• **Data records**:
-----

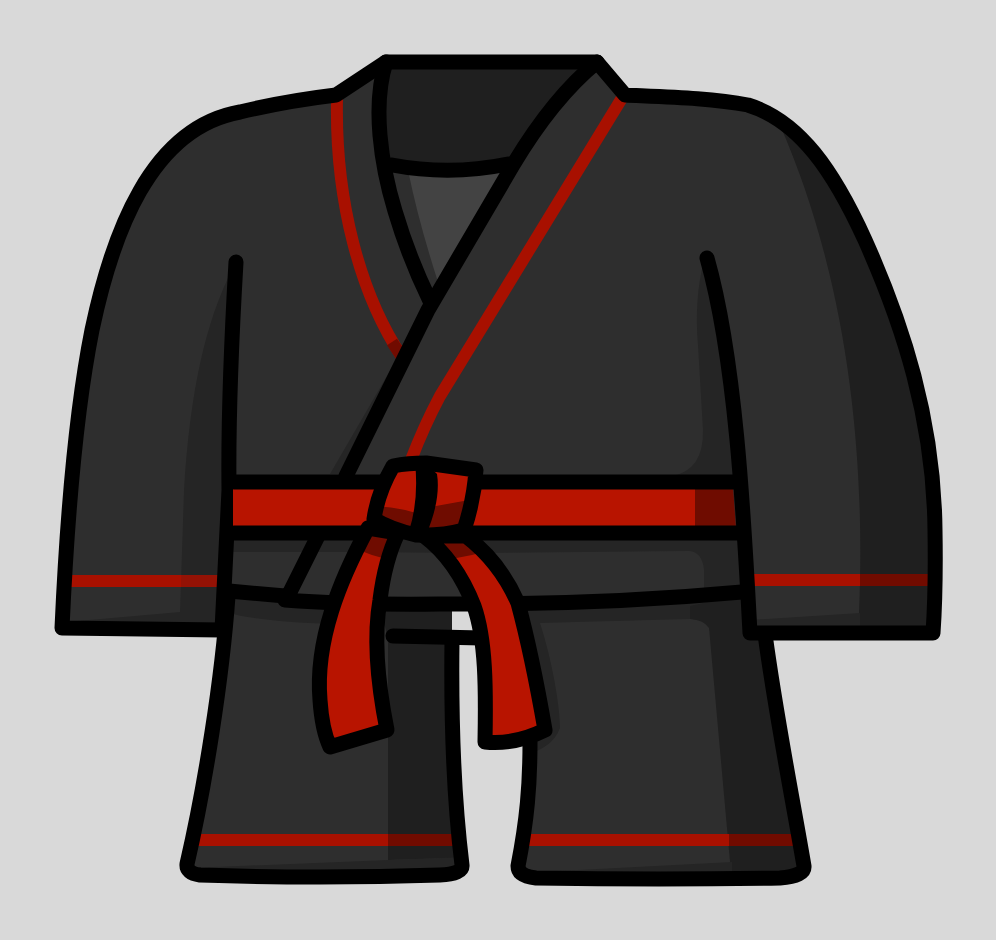
<!DOCTYPE html>
<html lang="en">
<head>
<meta charset="utf-8">
<title>Black gi with red belt</title>
<style>
:root {
  --backdrop: #d9d9d9;
  --ink: #000;
  --cloth: #2e2e2e;
  --shade: #1f1f1f;
  --soft-shade: #252525;
  --undershirt: #434343;
  --belt: #b81400;
  --belt-shade: #6f0c00;
  --trim: #a81000;
  --trim-shade: #710b00;
}
html, body { margin: 0; background: var(--backdrop); overflow: hidden; }
svg { display: block; width: 996px; height: 940px; }
.cloth { fill: var(--cloth); }
.shade { fill: var(--shade); }
.soft-shade { fill: var(--soft-shade); }
.undershirt { fill: var(--undershirt); }
.belt { fill: var(--belt); }
.belt-shade { fill: var(--belt-shade); }
.trim { fill: none; stroke: var(--trim); stroke-width: 12; }
.trim-shade { fill: none; stroke: var(--trim-shade); stroke-width: 12; }
.outline { fill: none; stroke: var(--ink); stroke-width: 15; stroke-linecap: round; stroke-linejoin: round; }
</style>
</head>
<body>
<svg viewBox="0 0 996 940" role="img" aria-label="Black martial arts uniform with a red belt">
  <defs>
    <path id="left-leg" d="M228 596C222 680 205 786 187 864Q186 873 200 875Q320 879 440 875Q463 874 462 865C454 800 451 720 452 638L452 596Z"/>
    <path id="right-leg" d="M486 596L486 638L530 730C530 786 527 820 518 866Q518 876 536 878Q660 880 780 878Q805 876 804 866C791 790 776 716 765 634L745 590Z"/>
    <path id="jacket" d="M336 95L386 62H597L625 95C670 97 712 98 748 105C800 121 834 172 865 240C903 325 934 420 935 530Q936 590 933 633L751 633L744 592Q600 605 440 604Q350 604 285 600L223 591L216 630L62 628C66 540 74 420 92 330C112 235 150 128 240 112Q286 101 336 95Z"/>
    <path id="lapel" d="M597 62L625 95L440 396L410 458L398 476H346L428 310L513 165Q550 100 597 62Z"/>
    <path id="left-tail" d="M368 528C340 580 315 640 320 700Q322 730 330 747L387 730C379 690 373 640 380 600Q385 560 398 533Z"/>
    <path id="right-tail" d="M424 536Q456 560 474 606C486 640 486 690 485 742Q515 745 545 730C537 684 528 640 518 603Q500 562 466 536Z"/>
    <path id="knot" d="M393 466Q408 463 426 463L476 470Q474 500 464 530Q442 536 416 535Q390 529 374 519Q378 492 393 466Z"/>
    <clipPath id="left-leg-area"><use href="#left-leg"/></clipPath>
    <clipPath id="right-leg-area"><use href="#right-leg"/></clipPath>
    <clipPath id="jacket-area"><use href="#jacket"/></clipPath>
    <clipPath id="left-tail-area"><use href="#left-tail"/></clipPath>
    <clipPath id="right-tail-area"><use href="#right-tail"/></clipPath>
    <clipPath id="knot-area"><use href="#knot"/></clipPath>
  </defs>

  <rect width="996" height="940" fill="var(--backdrop)"/>

  <g id="trousers">
    <use href="#left-leg" class="cloth"/>
    <g clip-path="url(#left-leg-area)">
      <path class="soft-shade" d="M225 596H470V624H330Q260 622 225 612Z"/>
      <path class="shade" d="M380 605H470V880H455V858L388 860V640Z"/>
      <path class="soft-shade" d="M190 868L388 860L470 857V880H190Z"/>
      <path class="trim" d="M190 840H388"/>
      <path class="trim-shade" d="M388 840H465"/>
    </g>
    <use href="#right-leg" class="cloth"/>
    <g clip-path="url(#right-leg-area)">
      <path class="soft-shade" d="M486 590H760V640L709 626Q702 618 690 619L540 623C552 660 560 705 560 728Q553 747 528 754L486 730Z"/>
      <path class="shade" d="M690 606L760 590L815 880H720L730 862L709 628Q704 620 690 619Z"/>
      <path class="soft-shade" d="M520 873L732 862V880H520Z"/>
      <path class="trim" d="M520 840H729"/>
      <path class="trim-shade" d="M729 840H805"/>
    </g>
    <path class="outline" d="M228 596C222 680 205 786 187 864Q186 873 200 875Q320 879 440 875Q463 874 462 865C454 800 451 720 452 640"/>
    <path class="outline" d="M530 742C530 786 527 820 518 866Q518 876 536 878Q660 880 780 878Q805 876 804 866C791 790 776 716 765 634"/>
    <path class="outline" d="M393 636L482 638"/>
  </g>

  <g id="jacket-body">
    <use href="#jacket" class="cloth"/>
    <g clip-path="url(#jacket-area)">
      <path class="shade" d="M780 125C840 150 960 400 945 640H859V612C865 470 852 290 780 125Z"/>
      <path class="soft-shade" d="M750 620L860 613V640H750Z"/>
      <path class="soft-shade" d="M233 268C206 320 190 390 184 490L180 612L66 622V640H225L236 440Z"/>
      <path class="soft-shade" d="M704 260Q694 300 698 345L703 430Q704 470 672 476H740Z"/>
      <path class="soft-shade" d="M230 536H745V598L704 590V570Q702 551 688 551L470 553L345 552L230 552Z"/>
      <path class="soft-shade" d="M428 300L402 350L330 474H352L440 310Z"/>
      <path class="trim" d="M60 581H181M745 580H860"/>
      <path class="trim-shade" d="M860 580H945"/>
      <path class="trim" stroke-opacity=".85" d="M181 581H222"/>
    </g>
  </g>

  <g id="neckline">
    <path class="shade" d="M386 62H597Q550 100 513 165L388 166Q374 110 386 62Z"/>
    <path class="undershirt" d="M390 164Q440 176 512 164L430 304Q404 240 390 164Z"/>
    <path class="cloth" d="M392 170H408Q418 220 438 282L430 304Q404 240 392 170Z"/>
    <path class="trim" d="M337 99C335 200 360 294 402 357" stroke-width="13"/>
    <path class="trim-shade" d="M392 342L402 357"/>
    <use href="#lapel" class="cloth"/>
    <path class="trim" d="M622 98L440 396Q424 426 411 460"/>
    <path class="outline" d="M392 165Q450 176 508 164"/>
    <path class="outline" d="M386 62C372 105 381 165 395 211Q409 258 430 301"/>
    <path class="outline" d="M597 62Q553 98 513 165L428 310L346 476"/>
  </g>

  <g id="jacket-outline">
    <path class="outline" d="M236 262C232 330 228 410 229 490L222 630L62 628C66 540 74 420 92 330C112 235 150 128 240 112Q286 101 336 95L386 62H597L625 95C670 97 712 98 748 105C800 121 834 172 865 240C903 325 934 420 935 530Q936 590 933 633L750 633C744 520 736 360 707 258"/>
    <path class="outline" d="M229 591L285 596M285 600Q350 605 440 604Q600 605 742 592M318 536L287 598"/>
  </g>

  <g id="belt-band">
    <rect class="belt" x="233" y="488" width="500" height="40"/>
    <path class="belt-shade" d="M695 488H733L736 528H695Z"/>
    <path class="outline" d="M234 482H380M478 482H734M234 533H370M470 533H738"/>
  </g>

  <g id="belt-tails">
    <use href="#left-tail" class="belt"/>
    <path class="belt-shade" clip-path="url(#left-tail-area)" d="M350 520H410V562Q375 560 350 545Z"/>
    <use href="#left-tail" class="outline"/>
    <use href="#right-tail" class="belt"/>
    <path class="belt-shade" clip-path="url(#right-tail-area)" d="M410 530H500V546Q474 557 440 560Z"/>
    <use href="#right-tail" class="outline"/>
  </g>

  <g id="belt-knot">
    <use href="#knot" class="belt"/>
    <path class="belt-shade" clip-path="url(#knot-area)" d="M365 506Q395 506 416 513L436 506L480 498V545H365Z"/>
    <use href="#knot" class="outline"/>
    <path d="M415 462Q428 464 437 474Q441 500 426 535L409 531Q419 500 415 462Z" fill="var(--ink)"/>
  </g>
</svg>
</body>
</html>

-----

• **ASSIGNED TASK**: Reproduce each entry exactly as written, but leave out the images.

• **RESPONSE AREA**:
<!DOCTYPE html>
<html lang="en">
<head>
<meta charset="utf-8">
<title>Black gi with red belt</title>
<style>
:root {
  --backdrop: #d9d9d9;
  --ink: #000;
  --cloth: #2e2e2e;
  --shade: #1f1f1f;
  --soft-shade: #252525;
  --undershirt: #434343;
  --belt: #b81400;
  --belt-shade: #6f0c00;
  --trim: #a81000;
  --trim-shade: #710b00;
}
html, body { margin: 0; background: var(--backdrop); overflow: hidden; }
svg { display: block; width: 996px; height: 940px; }
.cloth { fill: var(--cloth); }
.shade { fill: var(--shade); }
.soft-shade { fill: var(--soft-shade); }
.undershirt { fill: var(--undershirt); }
.belt { fill: var(--belt); }
.belt-shade { fill: var(--belt-shade); }
.trim { fill: none; stroke: var(--trim); stroke-width: 12; }
.trim-shade { fill: none; stroke: var(--trim-shade); stroke-width: 12; }
.outline { fill: none; stroke: var(--ink); stroke-width: 15; stroke-linecap: round; stroke-linejoin: round; }
</style>
</head>
<body>
<svg viewBox="0 0 996 940" role="img" aria-label="Black martial arts uniform with a red belt">
  <defs>
    <path id="left-leg" d="M228 596C222 680 205 786 187 864Q186 873 200 875Q320 879 440 875Q463 874 462 865C454 800 451 720 452 638L452 596Z"/>
    <path id="right-leg" d="M486 596L486 638L530 730C530 786 527 820 518 866Q518 876 536 878Q660 880 780 878Q805 876 804 866C791 790 776 716 765 634L745 590Z"/>
    <path id="jacket" d="M336 95L386 62H597L625 95C670 97 712 98 748 105C800 121 834 172 865 240C903 325 934 420 935 530Q936 590 933 633L751 633L744 592Q600 605 440 604Q350 604 285 600L223 591L216 630L62 628C66 540 74 420 92 330C112 235 150 128 240 112Q286 101 336 95Z"/>
    <path id="lapel" d="M597 62L625 95L440 396L410 458L398 476H346L428 310L513 165Q550 100 597 62Z"/>
    <path id="left-tail" d="M368 528C340 580 315 640 320 700Q322 730 330 747L387 730C379 690 373 640 380 600Q385 560 398 533Z"/>
    <path id="right-tail" d="M424 536Q456 560 474 606C486 640 486 690 485 742Q515 745 545 730C537 684 528 640 518 603Q500 562 466 536Z"/>
    <path id="knot" d="M393 466Q408 463 426 463L476 470Q474 500 464 530Q442 536 416 535Q390 529 374 519Q378 492 393 466Z"/>
    <clipPath id="left-leg-area"><use href="#left-leg"/></clipPath>
    <clipPath id="right-leg-area"><use href="#right-leg"/></clipPath>
    <clipPath id="jacket-area"><use href="#jacket"/></clipPath>
    <clipPath id="left-tail-area"><use href="#left-tail"/></clipPath>
    <clipPath id="right-tail-area"><use href="#right-tail"/></clipPath>
    <clipPath id="knot-area"><use href="#knot"/></clipPath>
  </defs>

  <rect width="996" height="940" fill="var(--backdrop)"/>

  <g id="trousers">
    <use href="#left-leg" class="cloth"/>
    <g clip-path="url(#left-leg-area)">
      <path class="soft-shade" d="M225 596H470V624H330Q260 622 225 612Z"/>
      <path class="shade" d="M380 605H470V880H455V858L388 860V640Z"/>
      <path class="soft-shade" d="M190 868L388 860L470 857V880H190Z"/>
      <path class="trim" d="M190 840H388"/>
      <path class="trim-shade" d="M388 840H465"/>
    </g>
    <use href="#right-leg" class="cloth"/>
    <g clip-path="url(#right-leg-area)">
      <path class="soft-shade" d="M486 590H760V640L709 626Q702 618 690 619L540 623C552 660 560 705 560 728Q553 747 528 754L486 730Z"/>
      <path class="shade" d="M690 606L760 590L815 880H720L730 862L709 628Q704 620 690 619Z"/>
      <path class="soft-shade" d="M520 873L732 862V880H520Z"/>
      <path class="trim" d="M520 840H729"/>
      <path class="trim-shade" d="M729 840H805"/>
    </g>
    <path class="outline" d="M228 596C222 680 205 786 187 864Q186 873 200 875Q320 879 440 875Q463 874 462 865C454 800 451 720 452 640"/>
    <path class="outline" d="M530 742C530 786 527 820 518 866Q518 876 536 878Q660 880 780 878Q805 876 804 866C791 790 776 716 765 634"/>
    <path class="outline" d="M393 636L482 638"/>
  </g>

  <g id="jacket-body">
    <use href="#jacket" class="cloth"/>
    <g clip-path="url(#jacket-area)">
      <path class="shade" d="M780 125C840 150 960 400 945 640H859V612C865 470 852 290 780 125Z"/>
      <path class="soft-shade" d="M750 620L860 613V640H750Z"/>
      <path class="soft-shade" d="M233 268C206 320 190 390 184 490L180 612L66 622V640H225L236 440Z"/>
      <path class="soft-shade" d="M704 260Q694 300 698 345L703 430Q704 470 672 476H740Z"/>
      <path class="soft-shade" d="M230 536H745V598L704 590V570Q702 551 688 551L470 553L345 552L230 552Z"/>
      <path class="soft-shade" d="M428 300L402 350L330 474H352L440 310Z"/>
      <path class="trim" d="M60 581H181M745 580H860"/>
      <path class="trim-shade" d="M860 580H945"/>
      <path class="trim" stroke-opacity=".85" d="M181 581H222"/>
    </g>
  </g>

  <g id="neckline">
    <path class="shade" d="M386 62H597Q550 100 513 165L388 166Q374 110 386 62Z"/>
    <path class="undershirt" d="M390 164Q440 176 512 164L430 304Q404 240 390 164Z"/>
    <path class="cloth" d="M392 170H408Q418 220 438 282L430 304Q404 240 392 170Z"/>
    <path class="trim" d="M337 99C335 200 360 294 402 357" stroke-width="13"/>
    <path class="trim-shade" d="M392 342L402 357"/>
    <use href="#lapel" class="cloth"/>
    <path class="trim" d="M622 98L440 396Q424 426 411 460"/>
    <path class="outline" d="M392 165Q450 176 508 164"/>
    <path class="outline" d="M386 62C372 105 381 165 395 211Q409 258 430 301"/>
    <path class="outline" d="M597 62Q553 98 513 165L428 310L346 476"/>
  </g>

  <g id="jacket-outline">
    <path class="outline" d="M236 262C232 330 228 410 229 490L222 630L62 628C66 540 74 420 92 330C112 235 150 128 240 112Q286 101 336 95L386 62H597L625 95C670 97 712 98 748 105C800 121 834 172 865 240C903 325 934 420 935 530Q936 590 933 633L750 633C744 520 736 360 707 258"/>
    <path class="outline" d="M229 591L285 596M285 600Q350 605 440 604Q600 605 742 592M318 536L287 598"/>
  </g>

  <g id="belt-band">
    <rect class="belt" x="233" y="488" width="500" height="40"/>
    <path class="belt-shade" d="M695 488H733L736 528H695Z"/>
    <path class="outline" d="M234 482H380M478 482H734M234 533H370M470 533H738"/>
  </g>

  <g id="belt-tails">
    <use href="#left-tail" class="belt"/>
    <path class="belt-shade" clip-path="url(#left-tail-area)" d="M350 520H410V562Q375 560 350 545Z"/>
    <use href="#left-tail" class="outline"/>
    <use href="#right-tail" class="belt"/>
    <path class="belt-shade" clip-path="url(#right-tail-area)" d="M410 530H500V546Q474 557 440 560Z"/>
    <use href="#right-tail" class="outline"/>
  </g>

  <g id="belt-knot">
    <use href="#knot" class="belt"/>
    <path class="belt-shade" clip-path="url(#knot-area)" d="M365 506Q395 506 416 513L436 506L480 498V545H365Z"/>
    <use href="#knot" class="outline"/>
    <path d="M415 462Q428 464 437 474Q441 500 426 535L409 531Q419 500 415 462Z" fill="var(--ink)"/>
  </g>
</svg>
</body>
</html>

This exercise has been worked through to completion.